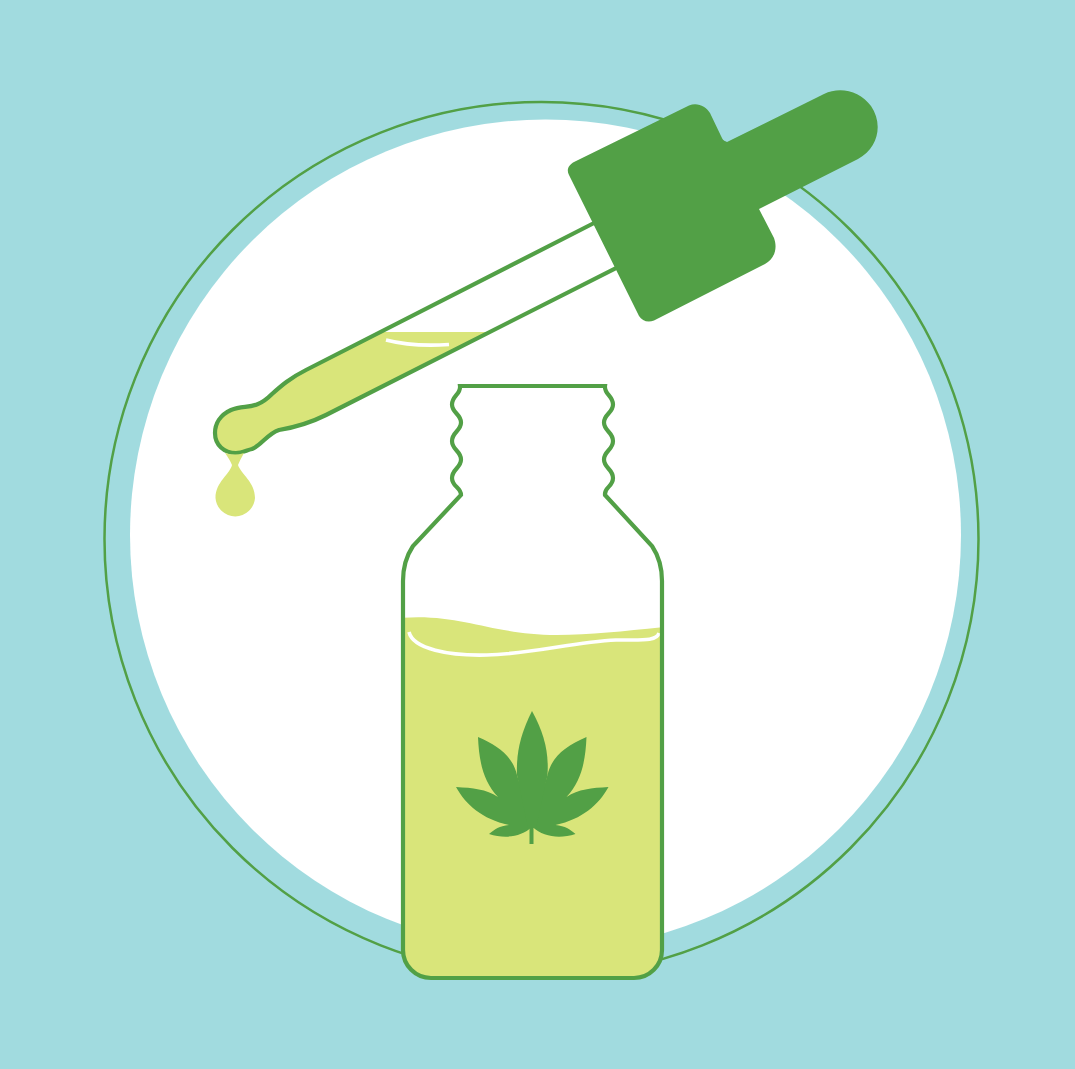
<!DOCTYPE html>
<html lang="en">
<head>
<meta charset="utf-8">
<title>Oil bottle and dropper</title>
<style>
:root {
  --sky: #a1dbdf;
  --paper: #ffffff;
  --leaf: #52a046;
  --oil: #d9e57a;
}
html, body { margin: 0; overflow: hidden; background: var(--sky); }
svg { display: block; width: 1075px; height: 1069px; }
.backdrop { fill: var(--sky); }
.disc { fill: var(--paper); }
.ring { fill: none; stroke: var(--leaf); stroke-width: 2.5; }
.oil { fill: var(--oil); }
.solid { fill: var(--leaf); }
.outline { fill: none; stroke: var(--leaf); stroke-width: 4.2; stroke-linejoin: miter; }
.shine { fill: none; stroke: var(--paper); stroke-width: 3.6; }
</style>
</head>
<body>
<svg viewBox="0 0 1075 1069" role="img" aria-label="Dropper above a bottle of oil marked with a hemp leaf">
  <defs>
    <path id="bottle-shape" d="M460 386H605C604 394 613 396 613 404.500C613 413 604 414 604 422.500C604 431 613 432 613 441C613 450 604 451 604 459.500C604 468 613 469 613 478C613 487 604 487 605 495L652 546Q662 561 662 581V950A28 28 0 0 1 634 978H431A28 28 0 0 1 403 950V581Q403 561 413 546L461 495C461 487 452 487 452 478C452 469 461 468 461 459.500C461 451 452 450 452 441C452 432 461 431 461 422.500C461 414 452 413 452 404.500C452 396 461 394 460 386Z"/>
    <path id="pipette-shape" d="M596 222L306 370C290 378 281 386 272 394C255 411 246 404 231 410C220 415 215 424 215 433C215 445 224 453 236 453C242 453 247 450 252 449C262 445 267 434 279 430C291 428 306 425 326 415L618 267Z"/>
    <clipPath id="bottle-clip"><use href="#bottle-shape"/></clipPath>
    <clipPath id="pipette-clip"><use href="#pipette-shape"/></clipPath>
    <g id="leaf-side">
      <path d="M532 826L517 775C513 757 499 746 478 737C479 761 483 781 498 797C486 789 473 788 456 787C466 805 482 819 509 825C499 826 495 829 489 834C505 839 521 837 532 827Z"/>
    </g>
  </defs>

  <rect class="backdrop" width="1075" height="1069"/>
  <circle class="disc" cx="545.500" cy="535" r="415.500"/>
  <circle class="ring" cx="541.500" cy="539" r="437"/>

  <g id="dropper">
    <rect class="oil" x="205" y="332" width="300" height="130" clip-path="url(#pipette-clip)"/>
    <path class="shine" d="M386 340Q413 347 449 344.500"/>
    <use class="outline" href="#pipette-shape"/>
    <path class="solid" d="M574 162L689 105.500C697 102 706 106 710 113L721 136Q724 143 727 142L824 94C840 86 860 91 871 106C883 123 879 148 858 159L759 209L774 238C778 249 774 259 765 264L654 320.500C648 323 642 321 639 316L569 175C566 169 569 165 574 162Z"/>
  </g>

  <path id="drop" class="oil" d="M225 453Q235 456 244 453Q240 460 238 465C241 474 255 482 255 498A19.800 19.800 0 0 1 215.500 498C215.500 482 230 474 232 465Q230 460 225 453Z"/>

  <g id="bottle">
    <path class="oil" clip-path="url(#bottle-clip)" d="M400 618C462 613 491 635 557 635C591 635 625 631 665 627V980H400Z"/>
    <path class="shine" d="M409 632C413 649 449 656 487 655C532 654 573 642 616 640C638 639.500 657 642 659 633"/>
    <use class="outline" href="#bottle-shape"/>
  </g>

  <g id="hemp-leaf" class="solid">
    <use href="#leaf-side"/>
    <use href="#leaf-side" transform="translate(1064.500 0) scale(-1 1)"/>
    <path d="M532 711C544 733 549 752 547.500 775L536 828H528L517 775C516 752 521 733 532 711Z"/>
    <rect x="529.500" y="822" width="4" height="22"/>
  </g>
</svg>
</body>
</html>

--

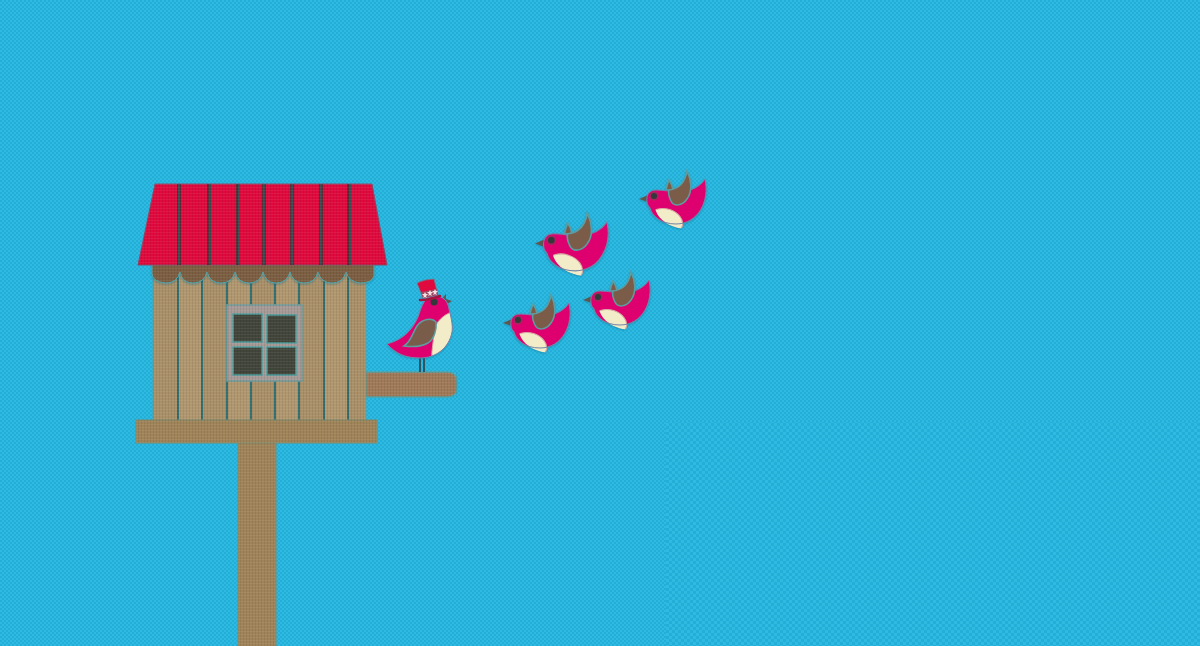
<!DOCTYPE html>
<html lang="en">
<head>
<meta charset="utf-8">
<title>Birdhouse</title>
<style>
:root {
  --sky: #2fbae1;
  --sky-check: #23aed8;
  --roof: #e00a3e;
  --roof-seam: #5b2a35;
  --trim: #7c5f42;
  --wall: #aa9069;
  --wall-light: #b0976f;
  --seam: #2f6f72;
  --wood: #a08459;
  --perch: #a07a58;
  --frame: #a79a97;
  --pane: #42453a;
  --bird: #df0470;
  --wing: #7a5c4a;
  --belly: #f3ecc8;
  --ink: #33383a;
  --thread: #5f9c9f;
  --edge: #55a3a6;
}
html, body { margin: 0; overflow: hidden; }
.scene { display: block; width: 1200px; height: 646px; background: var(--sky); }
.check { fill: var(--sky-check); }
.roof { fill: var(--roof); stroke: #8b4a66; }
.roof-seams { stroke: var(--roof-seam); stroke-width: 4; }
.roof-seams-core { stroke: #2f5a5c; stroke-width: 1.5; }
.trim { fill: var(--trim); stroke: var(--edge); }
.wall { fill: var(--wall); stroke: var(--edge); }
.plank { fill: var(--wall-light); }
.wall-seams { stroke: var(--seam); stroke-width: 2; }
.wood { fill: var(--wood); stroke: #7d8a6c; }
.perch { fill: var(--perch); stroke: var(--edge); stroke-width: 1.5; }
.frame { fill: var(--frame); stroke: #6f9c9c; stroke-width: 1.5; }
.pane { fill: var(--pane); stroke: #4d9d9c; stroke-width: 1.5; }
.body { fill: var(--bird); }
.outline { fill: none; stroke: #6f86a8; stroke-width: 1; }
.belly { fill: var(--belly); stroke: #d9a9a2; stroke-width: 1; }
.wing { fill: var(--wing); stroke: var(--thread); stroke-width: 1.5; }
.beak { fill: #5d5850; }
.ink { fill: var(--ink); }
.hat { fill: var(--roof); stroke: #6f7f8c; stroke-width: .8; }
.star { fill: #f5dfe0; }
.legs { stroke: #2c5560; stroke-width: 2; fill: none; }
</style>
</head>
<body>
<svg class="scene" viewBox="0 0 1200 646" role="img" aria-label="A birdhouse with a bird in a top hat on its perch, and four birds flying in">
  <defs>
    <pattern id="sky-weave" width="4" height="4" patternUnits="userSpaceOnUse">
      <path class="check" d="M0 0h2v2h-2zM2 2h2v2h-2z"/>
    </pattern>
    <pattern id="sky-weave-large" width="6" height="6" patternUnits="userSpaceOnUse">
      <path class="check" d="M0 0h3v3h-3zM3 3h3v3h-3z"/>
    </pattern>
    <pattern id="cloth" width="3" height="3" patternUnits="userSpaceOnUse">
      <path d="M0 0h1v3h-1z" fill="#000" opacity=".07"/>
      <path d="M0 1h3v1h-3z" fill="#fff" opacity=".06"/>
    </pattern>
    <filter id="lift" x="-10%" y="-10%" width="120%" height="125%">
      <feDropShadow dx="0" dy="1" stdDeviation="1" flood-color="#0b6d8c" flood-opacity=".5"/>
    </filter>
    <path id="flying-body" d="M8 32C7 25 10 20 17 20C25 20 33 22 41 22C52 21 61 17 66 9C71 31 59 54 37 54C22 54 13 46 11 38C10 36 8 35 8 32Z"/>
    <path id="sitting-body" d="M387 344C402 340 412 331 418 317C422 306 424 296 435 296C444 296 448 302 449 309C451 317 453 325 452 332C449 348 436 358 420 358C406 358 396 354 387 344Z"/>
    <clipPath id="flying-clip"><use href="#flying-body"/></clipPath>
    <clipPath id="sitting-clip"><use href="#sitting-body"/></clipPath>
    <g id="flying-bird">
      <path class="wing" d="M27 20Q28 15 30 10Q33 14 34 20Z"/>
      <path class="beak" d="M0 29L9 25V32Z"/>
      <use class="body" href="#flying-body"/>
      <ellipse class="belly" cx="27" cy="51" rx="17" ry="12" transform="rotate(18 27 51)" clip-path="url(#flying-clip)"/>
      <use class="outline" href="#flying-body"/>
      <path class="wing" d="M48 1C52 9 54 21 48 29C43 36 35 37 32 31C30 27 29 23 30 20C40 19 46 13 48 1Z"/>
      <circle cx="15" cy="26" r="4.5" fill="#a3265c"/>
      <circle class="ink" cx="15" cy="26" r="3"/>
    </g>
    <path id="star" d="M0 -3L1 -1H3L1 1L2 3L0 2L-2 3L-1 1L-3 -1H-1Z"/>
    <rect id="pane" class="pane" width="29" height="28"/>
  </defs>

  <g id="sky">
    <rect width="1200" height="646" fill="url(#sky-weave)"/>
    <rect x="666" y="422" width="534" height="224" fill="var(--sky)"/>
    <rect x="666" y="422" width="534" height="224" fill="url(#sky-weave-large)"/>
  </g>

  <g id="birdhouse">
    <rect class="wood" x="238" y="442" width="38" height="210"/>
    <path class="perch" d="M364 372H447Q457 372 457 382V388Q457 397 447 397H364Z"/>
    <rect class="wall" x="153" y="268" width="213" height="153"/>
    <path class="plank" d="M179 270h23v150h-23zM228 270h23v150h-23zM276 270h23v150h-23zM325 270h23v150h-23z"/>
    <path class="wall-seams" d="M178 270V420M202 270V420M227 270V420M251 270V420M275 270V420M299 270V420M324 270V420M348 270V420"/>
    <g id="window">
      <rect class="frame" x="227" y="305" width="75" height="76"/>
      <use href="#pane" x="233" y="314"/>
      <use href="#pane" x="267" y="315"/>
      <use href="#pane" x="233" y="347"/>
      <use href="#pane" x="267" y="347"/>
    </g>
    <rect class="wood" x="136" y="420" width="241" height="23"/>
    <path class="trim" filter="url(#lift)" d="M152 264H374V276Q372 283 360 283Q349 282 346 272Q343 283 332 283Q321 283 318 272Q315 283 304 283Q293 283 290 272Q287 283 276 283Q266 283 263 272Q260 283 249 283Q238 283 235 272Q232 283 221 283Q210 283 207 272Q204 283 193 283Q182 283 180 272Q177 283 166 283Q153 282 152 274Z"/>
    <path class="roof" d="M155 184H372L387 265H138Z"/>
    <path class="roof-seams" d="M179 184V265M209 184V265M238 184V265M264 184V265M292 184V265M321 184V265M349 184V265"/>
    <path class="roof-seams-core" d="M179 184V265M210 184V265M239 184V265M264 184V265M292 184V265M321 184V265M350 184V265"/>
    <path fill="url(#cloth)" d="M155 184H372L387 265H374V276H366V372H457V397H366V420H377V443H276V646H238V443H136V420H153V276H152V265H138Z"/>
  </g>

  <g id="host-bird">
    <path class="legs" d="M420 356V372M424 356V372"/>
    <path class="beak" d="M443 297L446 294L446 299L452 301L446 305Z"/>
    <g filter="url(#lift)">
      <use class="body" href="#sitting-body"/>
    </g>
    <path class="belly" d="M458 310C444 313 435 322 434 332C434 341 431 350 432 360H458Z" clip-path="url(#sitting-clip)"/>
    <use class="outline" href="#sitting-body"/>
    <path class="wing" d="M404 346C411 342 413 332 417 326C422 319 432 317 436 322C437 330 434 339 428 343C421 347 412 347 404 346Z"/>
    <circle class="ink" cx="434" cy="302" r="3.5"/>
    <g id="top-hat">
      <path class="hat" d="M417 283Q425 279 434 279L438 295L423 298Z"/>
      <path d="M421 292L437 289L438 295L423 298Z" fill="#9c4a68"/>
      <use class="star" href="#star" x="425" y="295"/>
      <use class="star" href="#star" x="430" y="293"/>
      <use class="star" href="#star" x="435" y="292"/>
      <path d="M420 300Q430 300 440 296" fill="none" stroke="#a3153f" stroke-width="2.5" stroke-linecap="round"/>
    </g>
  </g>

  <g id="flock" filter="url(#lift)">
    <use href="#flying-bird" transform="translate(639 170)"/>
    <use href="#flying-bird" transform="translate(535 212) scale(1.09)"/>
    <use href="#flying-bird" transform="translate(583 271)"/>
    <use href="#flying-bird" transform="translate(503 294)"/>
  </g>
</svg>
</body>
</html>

TASK INSTRUCTIONS
In the listing above, count the lines where the string "circle" occurs, then give that count and nothing else.

COMPLETED TASK
5